This article stems from a interesting event on a project I was working on
recently. Overall it's about defaults, but as you'll see it's just as much about
design principles and communication.
I did the database design consisting of about 50 tables, driven by what I'd
consider to be fairly standard design goals:
- Normalize the design (reasonably!)
- Avoid nulls as much as possible
- Date stamp rows where appropriate
- Provide default values where they make sense
- etc, etc
I also had a light data dictionary where I documented the purpose of each
table along with the column names and their purposes as well. For those that are
wondering, I built my dictionary by hand in Word. I have no real objection to
using the built in extended properties that can be used for the same purpose,
but I didn't have a tool handy to generate a doc from the properties and
maintaining the doc manually wasn't a lot of work for a project this size.

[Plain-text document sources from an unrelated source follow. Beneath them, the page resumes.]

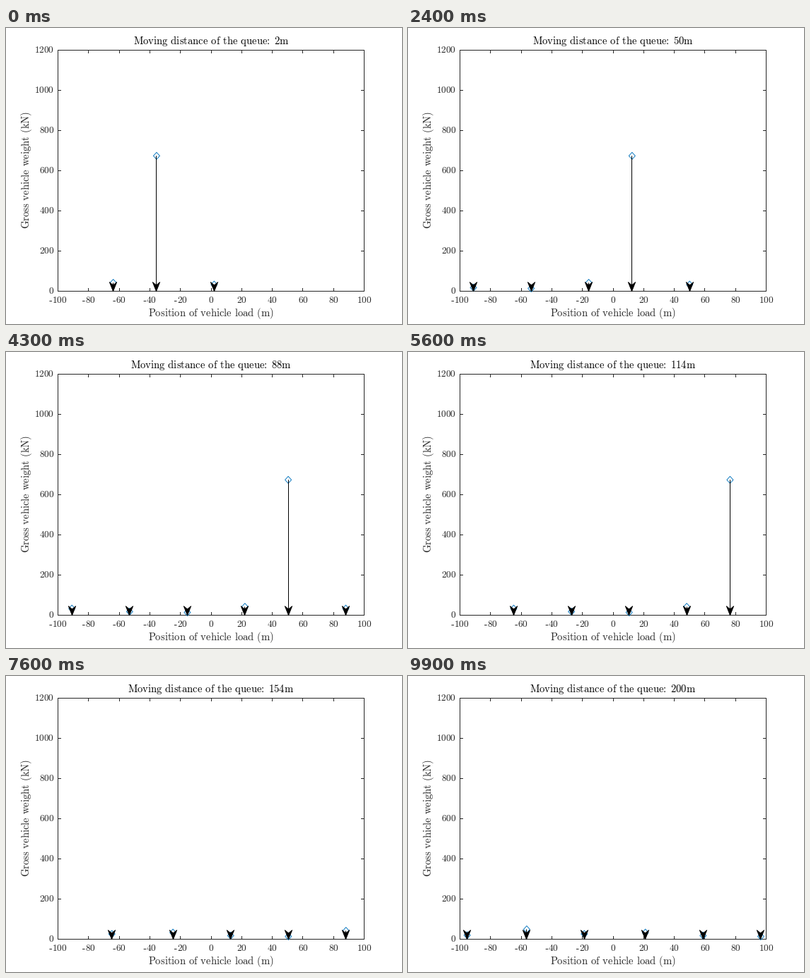
Animation of 560 by 420 pixels, one loop 10 s. Source, as a matplotlib script:

```python
import matplotlib.pyplot as plt
import numpy as np
from matplotlib.animation import FuncAnimation
from matplotlib.collections import LineCollection, PolyCollection

W, H, DPI = 560, 420, 100
FRAMES, STEP = 100, 2
LEFT, RIGHT, TOP, BOTTOM = 73.5, 506.5, 31.5, 373.5
INK, BLUE = "#262626", "#0072BD"
TICK_PX, LABEL_PX = 13.33, 14.67

# distance behind the head of the queue (m), gross weight (kN)
QUEUE = np.array([
    (0, 33), (37.6, 674), (65.9, 42), (103.5, 14), (141.2, 18),
    (178.9, 33), (218.8, 26), (256.4, 49), (295.3, 20),
])
DIAMOND = np.array([(0, -5), (4.5, 0), (0, 5), (-4.5, 0)])
HEAD = np.array([(0, 0.3), (-5.2, -12.9), (0, -8.7), (5.2, -12.9)])

plt.rcParams["mathtext.fontset"] = "cm"
plt.rcParams["path.snap"] = False


def px(size):
    return size * 72 / DPI


def sx(pos):
    return LEFT + (pos + 100) * (RIGHT - LEFT) / 200


def sy(weight):
    return BOTTOM - weight * (BOTTOM - TOP) / 1200


def mid(v):
    """Centre of the pixel that holds v."""
    return np.floor(v) + 0.5


def roman(s):
    # the colon carries relation spacing, which is taken back here
    s = s.replace(": ", r"\hspace{-0.2}:\hspace{0.306}")
    s = s.replace(" ", r"\hspace{0.38}")
    return r"$\mathrm{" + s + "}$"


fig = plt.figure(figsize=(W / DPI, H / DPI), dpi=DPI, facecolor="white")
ax = fig.add_axes([0, 0, 1, 1])
ax.set(xlim=(0, W), ylim=(H, 0))
ax.axis("off")


def label(x, y, s, size=LABEL_PX, color=INK, ha="center", rotation=0):
    return ax.text(x, y, roman(s), fontsize=px(size), color=color, ha=ha,
                   va="baseline", rotation=rotation, rotation_mode="anchor")


def line(xs, ys):
    ax.plot(xs, ys, color=INK, lw=px(1), solid_capstyle="butt")


def x_label(value):
    x, base = sx(value), 389.9
    if value < 0:
        digits = str(-value)
        start = x - (0.333 + 0.5 * len(digits)) * TICK_PX / 2
        x += 0.167 * TICK_PX
        dash = start + np.array([0.011, 0.276]) * TICK_PX
        line(dash, [mid(base - 0.216 * TICK_PX)] * 2)
    label(x, base, str(abs(value)), TICK_PX)


ax.add_patch(plt.Rectangle((LEFT, TOP), RIGHT - LEFT, BOTTOM - TOP,
                           fill=False, ec=INK, lw=px(1), zorder=2))
for v in range(-100, 101, 20):
    x = mid(sx(v))
    line([x, x], [BOTTOM, BOTTOM - 4.5])
    line([x, x], [TOP, TOP + 4.5])
    x_label(v)
for v in range(0, 1201, 200):
    y = mid(sy(v))
    line([LEFT, LEFT + 4.5], [y, y])
    line([RIGHT, RIGHT - 4.5], [y, y])
    label(68.3, sy(v) + 3.4, str(v), TICK_PX, ha="right")

label(290, 409.3, "Position of vehicle load (m)")
label(32.8, 201.5, "Gross vehicle weight (kN)", rotation=90)
title = label(290, 23.3, "", color="black")

marks = PolyCollection([], facecolors="none", edgecolors=BLUE,
                       linewidths=px(0.9), zorder=3)
stems = LineCollection([], colors="black", linewidths=px(1), zorder=4)
heads = PolyCollection([], facecolors="black", edgecolors="black",
                       linewidths=px(0.8), joinstyle="round", zorder=5)
for group in (marks, stems, heads):
    ax.add_collection(group, autolim=False)


def update(i):
    dist = STEP * (i + 1)
    title.set_text(roman(f"Moving distance of the queue: {dist}m"))
    pos = dist - QUEUE[:, 0]
    seen = np.abs(pos) <= 100
    xs, ys = sx(pos[seen]), sy(QUEUE[seen, 1])
    cols = mid(xs)
    marks.set_verts([DIAMOND + (x, y) for x, y in zip(xs, ys)])
    stems.set_segments([[(x, y), (x, BOTTOM)] for x, y in zip(cols, ys)])
    heads.set_verts([HEAD + (x, BOTTOM) for x in cols])
    return title, marks, stems, heads


anim = FuncAnimation(fig, update, frames=FRAMES, interval=100,
                     repeat=True, repeat_delay=0)
plt.show()
```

I also documented some of the standards to be used and how some of the
business processes would work.
Now going back to the design principles, I hope most of you would agree with
me at least on normalizing and avoiding nulls. Date stamping (requiring you to
track at least the date the record was added to the table) isn't uncommon, but
in my experience tends to be under used in table design. I'm not trying to build
a full auditing solution as I will typically implement that with triggers once
the design has stabilized, I just like to know when rows were added. For the
tables where I felt a date stamp was needed I used a datetime data type
(arguably in some of these cases smalldatetime would have been sufficient, but
we'll save that for another day) and a default of GETUTCDate().
Note: After using getdate() for much of my career, in the past couple
years I've started to use getutcdate() instead. For those of you who may not
have used them, getdate() returns the local server time and getutcdate() returns
universal (GMT) time. If you're running a single server you can use either,
though getdate() is probably more comfortable since the time you see in your
queries will match the time on your watch. Once you start crossing time zones on
multiple servers you'll start to find getutcdate() more interesting.
I also listed 'provide default values where they make sense' as a design
goal. For example, in this project there is a business process where users start
out as unverified, may get moved to a status of unverified (follow up sent), and
hopefully to a status of verified. I prefer numbers over text for this kind of
situation, so I had a look up table where:
- 0 = Unverified
- 1 = Verified
- 2 = Unverified (Follow up sent)
- 3 = Expired (Can be deleted)
In the users table I set the default to zero. It's not that I couldn't or
wouldn't ever add a user directly with a status of verified, but in the standard
business flow I knew that users would start at zero and by setting it as a
default, I could save passing in one value to a stored procedure and also
indirectly enforce the workflow I had in mind by making sure users started at
the correct status.
I was fortunate enough to be able to outsource some of the early data access
work to a contractor I had worked with many times before and I provided him with
a copy of my docs. Some time later after that initial work was done I was doing
some testing and was not getting the expected results. Digging in to the problem
a bit I found that the test row I had added and expected to see was being
excluded due to a where clause built around the dateadded column. Looking a
little further I finally found the problem in the stored procedure used to add
the row, he had explicitly specified getdate()!
Talk about an "aha" moment. My first thought was that using GetDate() made
sense in his context. Most of us use it routinely and he had worked with me
before when I used it, and of course I had not documented that I was using UTC
for dates throughout. So my fault, and easy enough to fix.
But wait, there's more. Even if he had used GetUTCDate, to me it would have
been bad coding. The column had a default and it would never make sense outside
of some type of administrative action to enter a different value for the date
the record was added, so I would have just omitted the column from the insert
altogether. A middle of the road approach would have been to use the DEFAULT
keyword as the value for the date. The worst part is that if I changed the
default on the table, perhaps to reflect a change in the business approach, the
stored procedure would still be implementing the original behavior.
I think that we wind up with four possible philosophies:
- Defaults are set for a reason, overriding is treason! Columns with
default values should be excluded from all insert statements
- Defaults are ok, you can include columns with defaults in your insert,
but if you truly want the default value the correct way is to use the
- Defaults are evil. Most likely you would set the column as not null and
force whoever is writing the insert to do the homework required to figure
out what a good initial value is or where it should come from.
- Chaos, where everyone does it however they like on the project!
Aside from avoiding chaos, I'm not sure which to recommend. I've used
defaults for a long time and am used to working that way, but is it helpful or
confusing behavior? Or is it just a matter of setting the standards up front so
there is no collision of philosophies? One downside to not using defaults is you
would no longer be able to do "insert into table default values" which I find
useful when generating a few rows for testing, but have never used in production
code. You could enforce defaults via an instead of trigger, but that seems like
a lot of work that you may regret at some point anyway.
Is it a Zen question, or is there really a right answer? I'm looking forward
to your comments so that we can figure it out together!